Historically in San Francisco, demolishing freeways comes in the political and emotional aftermath of an earthquake. Through the community garden, commercial organic farm, and waterfront development, D.IS.H created Seismic Harvest to integrate earthquake simulators re-imagined as harvesting systems. The master plan redefines the city’s history with removing freeways to harvest a new community.

ARC DE DEFE[E]T

ARC DE DEFE[E]T by Jonathan Bradley and Ye Bao. Image Courtesy of The Center for Architecture + Design
ARC DE DEFE[E]T by Jonathan Bradley and Ye Bao. Image Courtesy of The Center for Architecture + Design

ARC DE DEFE[E]T, by Academy of Art University graduate students Jonathan Bradley and Ye Bao, creates demand for bikes by giving them away to the people that choose to park their automobiles at one of the existing parking structures of Mission Bay. With the growing demand for a healthier environment and the growing production of automobiles to facilitate the world’s population transportation needs, 280 highway is a perfect building typology to subvert our dependence on the automobile.

FIELDSHIFT

Fieldshift by Erik Jensen and Justin Richardson. Image Courtesy of The Center for Architecture + Design
Fieldshift by Erik Jensen and Justin Richardson. Image Courtesy of The Center for Architecture + Design

In Fieldshift, by students Erik Jensen and Justin Richardson, the field challenges spreading, high-end exclusionary development and prioritizes affordability in its surrounding neighborhoods. A localized honest adaptation of the scar alongside an at-grade approach to the city center, via rail, minimizes absorbed real estate costs. This maximizes the city’s ability to retain public land for housing in the parcels outside the domain of the chosen site.

HIGHLINK

Highlink by Brian Vargo.

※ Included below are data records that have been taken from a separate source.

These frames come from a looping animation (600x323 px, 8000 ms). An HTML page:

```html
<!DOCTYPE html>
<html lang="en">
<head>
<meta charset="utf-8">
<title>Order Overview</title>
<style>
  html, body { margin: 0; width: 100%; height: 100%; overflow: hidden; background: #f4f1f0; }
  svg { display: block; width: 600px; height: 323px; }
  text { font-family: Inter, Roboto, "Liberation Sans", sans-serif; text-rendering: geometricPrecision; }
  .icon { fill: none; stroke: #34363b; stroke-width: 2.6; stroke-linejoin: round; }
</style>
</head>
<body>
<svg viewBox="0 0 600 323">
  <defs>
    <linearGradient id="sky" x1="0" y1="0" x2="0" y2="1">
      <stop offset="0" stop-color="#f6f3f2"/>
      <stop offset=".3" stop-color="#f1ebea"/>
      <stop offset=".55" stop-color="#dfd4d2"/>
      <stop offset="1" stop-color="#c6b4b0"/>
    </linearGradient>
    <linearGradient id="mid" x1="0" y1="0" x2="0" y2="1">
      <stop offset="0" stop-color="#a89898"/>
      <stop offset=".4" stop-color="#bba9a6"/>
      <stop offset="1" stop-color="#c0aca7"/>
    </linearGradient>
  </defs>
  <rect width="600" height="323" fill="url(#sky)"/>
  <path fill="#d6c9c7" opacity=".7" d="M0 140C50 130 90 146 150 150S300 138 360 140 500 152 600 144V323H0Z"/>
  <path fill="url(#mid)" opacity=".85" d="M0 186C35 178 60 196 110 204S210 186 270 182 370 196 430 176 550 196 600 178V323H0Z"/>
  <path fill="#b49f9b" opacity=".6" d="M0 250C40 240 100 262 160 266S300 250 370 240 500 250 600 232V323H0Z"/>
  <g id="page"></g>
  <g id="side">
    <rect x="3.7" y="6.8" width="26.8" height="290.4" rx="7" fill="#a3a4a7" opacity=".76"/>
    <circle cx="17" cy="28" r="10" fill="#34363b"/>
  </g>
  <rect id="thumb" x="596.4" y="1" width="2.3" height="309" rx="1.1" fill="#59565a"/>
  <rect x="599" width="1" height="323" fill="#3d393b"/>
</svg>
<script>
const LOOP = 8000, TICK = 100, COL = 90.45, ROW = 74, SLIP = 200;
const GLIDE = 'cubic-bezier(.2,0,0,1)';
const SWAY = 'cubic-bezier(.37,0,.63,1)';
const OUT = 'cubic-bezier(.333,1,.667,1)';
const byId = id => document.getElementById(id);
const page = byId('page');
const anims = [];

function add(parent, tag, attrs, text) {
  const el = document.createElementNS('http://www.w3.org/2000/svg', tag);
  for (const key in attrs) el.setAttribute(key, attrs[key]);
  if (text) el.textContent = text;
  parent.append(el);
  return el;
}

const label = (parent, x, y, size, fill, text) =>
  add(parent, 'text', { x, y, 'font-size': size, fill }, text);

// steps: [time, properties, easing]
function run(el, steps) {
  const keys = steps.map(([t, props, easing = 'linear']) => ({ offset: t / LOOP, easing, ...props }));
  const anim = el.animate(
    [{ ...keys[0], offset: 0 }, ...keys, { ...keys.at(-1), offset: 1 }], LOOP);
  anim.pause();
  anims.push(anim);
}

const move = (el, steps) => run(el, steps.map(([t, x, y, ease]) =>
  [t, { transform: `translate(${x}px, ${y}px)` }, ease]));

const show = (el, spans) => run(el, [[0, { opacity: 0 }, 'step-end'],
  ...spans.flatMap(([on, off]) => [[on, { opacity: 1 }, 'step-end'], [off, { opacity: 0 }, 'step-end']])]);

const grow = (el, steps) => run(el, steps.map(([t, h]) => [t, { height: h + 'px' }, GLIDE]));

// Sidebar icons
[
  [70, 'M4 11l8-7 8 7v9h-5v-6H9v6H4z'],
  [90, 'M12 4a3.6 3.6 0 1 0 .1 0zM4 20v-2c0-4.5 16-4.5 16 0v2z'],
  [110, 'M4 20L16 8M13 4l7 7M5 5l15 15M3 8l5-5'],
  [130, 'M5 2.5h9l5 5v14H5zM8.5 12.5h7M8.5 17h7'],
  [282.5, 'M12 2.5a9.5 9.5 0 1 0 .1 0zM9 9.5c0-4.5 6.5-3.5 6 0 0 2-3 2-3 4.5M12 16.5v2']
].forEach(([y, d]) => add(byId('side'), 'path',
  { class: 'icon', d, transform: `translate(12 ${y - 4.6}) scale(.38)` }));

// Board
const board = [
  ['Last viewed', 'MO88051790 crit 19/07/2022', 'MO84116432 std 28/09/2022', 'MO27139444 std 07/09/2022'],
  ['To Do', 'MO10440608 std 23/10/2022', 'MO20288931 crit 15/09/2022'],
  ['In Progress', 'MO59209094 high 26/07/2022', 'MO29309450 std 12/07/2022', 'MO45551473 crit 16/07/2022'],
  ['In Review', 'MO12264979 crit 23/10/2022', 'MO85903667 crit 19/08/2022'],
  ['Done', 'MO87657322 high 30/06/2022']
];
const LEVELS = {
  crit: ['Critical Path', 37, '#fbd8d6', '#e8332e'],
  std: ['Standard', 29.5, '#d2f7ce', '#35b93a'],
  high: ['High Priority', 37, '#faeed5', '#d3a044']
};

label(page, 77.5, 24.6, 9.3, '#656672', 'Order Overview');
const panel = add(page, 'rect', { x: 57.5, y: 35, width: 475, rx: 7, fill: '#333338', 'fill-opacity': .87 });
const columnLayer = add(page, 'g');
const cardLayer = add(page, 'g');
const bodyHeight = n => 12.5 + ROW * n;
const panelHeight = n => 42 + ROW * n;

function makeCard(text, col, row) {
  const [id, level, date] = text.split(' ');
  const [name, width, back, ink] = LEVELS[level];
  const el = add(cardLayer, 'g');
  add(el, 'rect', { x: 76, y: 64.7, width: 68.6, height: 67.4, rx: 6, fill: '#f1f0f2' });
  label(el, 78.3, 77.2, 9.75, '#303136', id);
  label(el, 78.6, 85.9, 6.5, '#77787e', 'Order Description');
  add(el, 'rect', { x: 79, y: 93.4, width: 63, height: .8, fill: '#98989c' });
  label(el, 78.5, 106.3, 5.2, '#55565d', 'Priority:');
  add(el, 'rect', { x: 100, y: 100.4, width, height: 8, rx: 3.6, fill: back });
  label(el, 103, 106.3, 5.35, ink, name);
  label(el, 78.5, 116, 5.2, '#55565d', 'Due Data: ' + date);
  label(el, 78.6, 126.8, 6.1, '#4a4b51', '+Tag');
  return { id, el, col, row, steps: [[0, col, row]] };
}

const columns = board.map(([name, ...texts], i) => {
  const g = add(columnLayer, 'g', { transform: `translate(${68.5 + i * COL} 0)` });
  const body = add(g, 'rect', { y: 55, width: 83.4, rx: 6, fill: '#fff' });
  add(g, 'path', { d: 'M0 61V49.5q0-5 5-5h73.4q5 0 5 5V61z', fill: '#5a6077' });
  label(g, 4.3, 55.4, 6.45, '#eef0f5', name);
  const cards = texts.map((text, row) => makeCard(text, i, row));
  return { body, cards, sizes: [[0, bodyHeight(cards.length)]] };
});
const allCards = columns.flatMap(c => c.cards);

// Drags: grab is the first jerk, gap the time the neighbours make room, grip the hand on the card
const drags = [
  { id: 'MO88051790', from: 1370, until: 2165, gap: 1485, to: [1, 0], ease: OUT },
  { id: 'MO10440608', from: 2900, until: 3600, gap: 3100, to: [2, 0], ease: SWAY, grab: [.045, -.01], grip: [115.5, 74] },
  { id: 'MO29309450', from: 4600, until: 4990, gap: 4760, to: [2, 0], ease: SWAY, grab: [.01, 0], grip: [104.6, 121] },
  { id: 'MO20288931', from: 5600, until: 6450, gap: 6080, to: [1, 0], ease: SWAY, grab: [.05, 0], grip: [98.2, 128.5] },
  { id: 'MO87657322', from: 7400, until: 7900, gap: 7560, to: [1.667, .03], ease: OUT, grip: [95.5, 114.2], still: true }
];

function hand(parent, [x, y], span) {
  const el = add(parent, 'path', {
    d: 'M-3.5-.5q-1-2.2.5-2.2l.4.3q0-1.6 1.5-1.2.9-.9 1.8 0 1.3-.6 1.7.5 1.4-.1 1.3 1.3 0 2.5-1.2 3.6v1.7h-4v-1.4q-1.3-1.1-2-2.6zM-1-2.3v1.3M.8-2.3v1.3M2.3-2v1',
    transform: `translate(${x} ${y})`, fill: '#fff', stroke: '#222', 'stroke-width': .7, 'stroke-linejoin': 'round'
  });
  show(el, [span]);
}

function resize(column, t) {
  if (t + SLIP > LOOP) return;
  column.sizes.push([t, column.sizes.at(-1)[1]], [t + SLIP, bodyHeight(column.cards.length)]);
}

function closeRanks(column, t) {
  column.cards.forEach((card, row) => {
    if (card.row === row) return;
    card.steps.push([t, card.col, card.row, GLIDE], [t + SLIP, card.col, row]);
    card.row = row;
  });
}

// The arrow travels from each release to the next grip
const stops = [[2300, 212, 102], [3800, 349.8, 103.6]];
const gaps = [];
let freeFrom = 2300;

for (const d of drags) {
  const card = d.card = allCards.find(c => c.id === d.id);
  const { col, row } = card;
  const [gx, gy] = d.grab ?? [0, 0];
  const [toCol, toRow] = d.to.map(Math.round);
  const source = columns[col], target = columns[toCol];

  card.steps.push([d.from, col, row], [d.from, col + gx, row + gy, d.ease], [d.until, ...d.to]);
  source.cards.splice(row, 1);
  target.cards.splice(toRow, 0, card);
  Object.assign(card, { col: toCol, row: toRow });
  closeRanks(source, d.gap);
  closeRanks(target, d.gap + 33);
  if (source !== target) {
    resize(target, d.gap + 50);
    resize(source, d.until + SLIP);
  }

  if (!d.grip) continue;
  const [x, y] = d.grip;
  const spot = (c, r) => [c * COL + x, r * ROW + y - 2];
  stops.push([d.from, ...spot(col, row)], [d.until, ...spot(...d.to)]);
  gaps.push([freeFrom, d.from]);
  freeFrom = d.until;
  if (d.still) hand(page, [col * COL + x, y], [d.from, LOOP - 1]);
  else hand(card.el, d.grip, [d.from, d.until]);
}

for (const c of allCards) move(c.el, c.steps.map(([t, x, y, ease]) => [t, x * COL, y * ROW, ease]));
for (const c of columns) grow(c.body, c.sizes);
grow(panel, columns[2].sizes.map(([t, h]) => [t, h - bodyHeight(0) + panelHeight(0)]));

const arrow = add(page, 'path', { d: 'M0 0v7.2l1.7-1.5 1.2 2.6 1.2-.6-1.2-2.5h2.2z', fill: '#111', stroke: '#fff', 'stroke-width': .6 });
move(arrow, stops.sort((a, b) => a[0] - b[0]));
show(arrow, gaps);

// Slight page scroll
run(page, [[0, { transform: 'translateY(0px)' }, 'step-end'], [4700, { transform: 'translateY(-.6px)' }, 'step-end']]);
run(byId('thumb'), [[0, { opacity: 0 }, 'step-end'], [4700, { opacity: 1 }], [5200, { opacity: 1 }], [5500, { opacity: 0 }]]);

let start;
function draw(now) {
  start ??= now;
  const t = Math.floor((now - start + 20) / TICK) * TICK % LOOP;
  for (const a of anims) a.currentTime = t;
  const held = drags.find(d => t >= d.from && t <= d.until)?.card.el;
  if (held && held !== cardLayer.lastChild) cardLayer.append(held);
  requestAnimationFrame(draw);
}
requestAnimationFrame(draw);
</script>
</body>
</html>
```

Image Courtesy of The Center for Architecture + Design
Highlink by Brian Vargo. Image Courtesy of The Center for Architecture + Design

With Highlink, Brian Vargo envisions the existing structure of a highway overpass as a vibrant pedestrian promenade. From ‘highway’ to ‘highlink,’ the project reconnects Mission Bay to the city, adds value to its greater surroundings, and practices the progressive sustainability that gives San Francisco its unique identity.

SALT SAND SIEVE

Salt Sand Sieve by Katherine Jenkins and Parker Sutton. Image Courtesy of The Center for Architecture + Design
Salt Sand Sieve by Katherine Jenkins and Parker Sutton. Image Courtesy of The Center for Architecture + Design

Katherine Jenkins and Parker Sutton’s Salt Sand Sieve proposes a field of urban dunes to generate a porous and ecologically diverse shoreline and to establish a sensory landscape informed by the meter of the highway and the forces of the Bay.

Project Descriptions courtesy of The Center for Architecture + Design

References: The Center for Architecture + Design, SocketSite

Cite: Barbara Porada. "Winners Proposals Suggest Alternatives for San Francisco's 280 Freeway" 07 Sep 2013. ArchDaily. Accessed . <https://www.archdaily.com/425610/san-francisco-s-280-freeway-competition-winners-announced/> ISSN 0719-8884
Read comments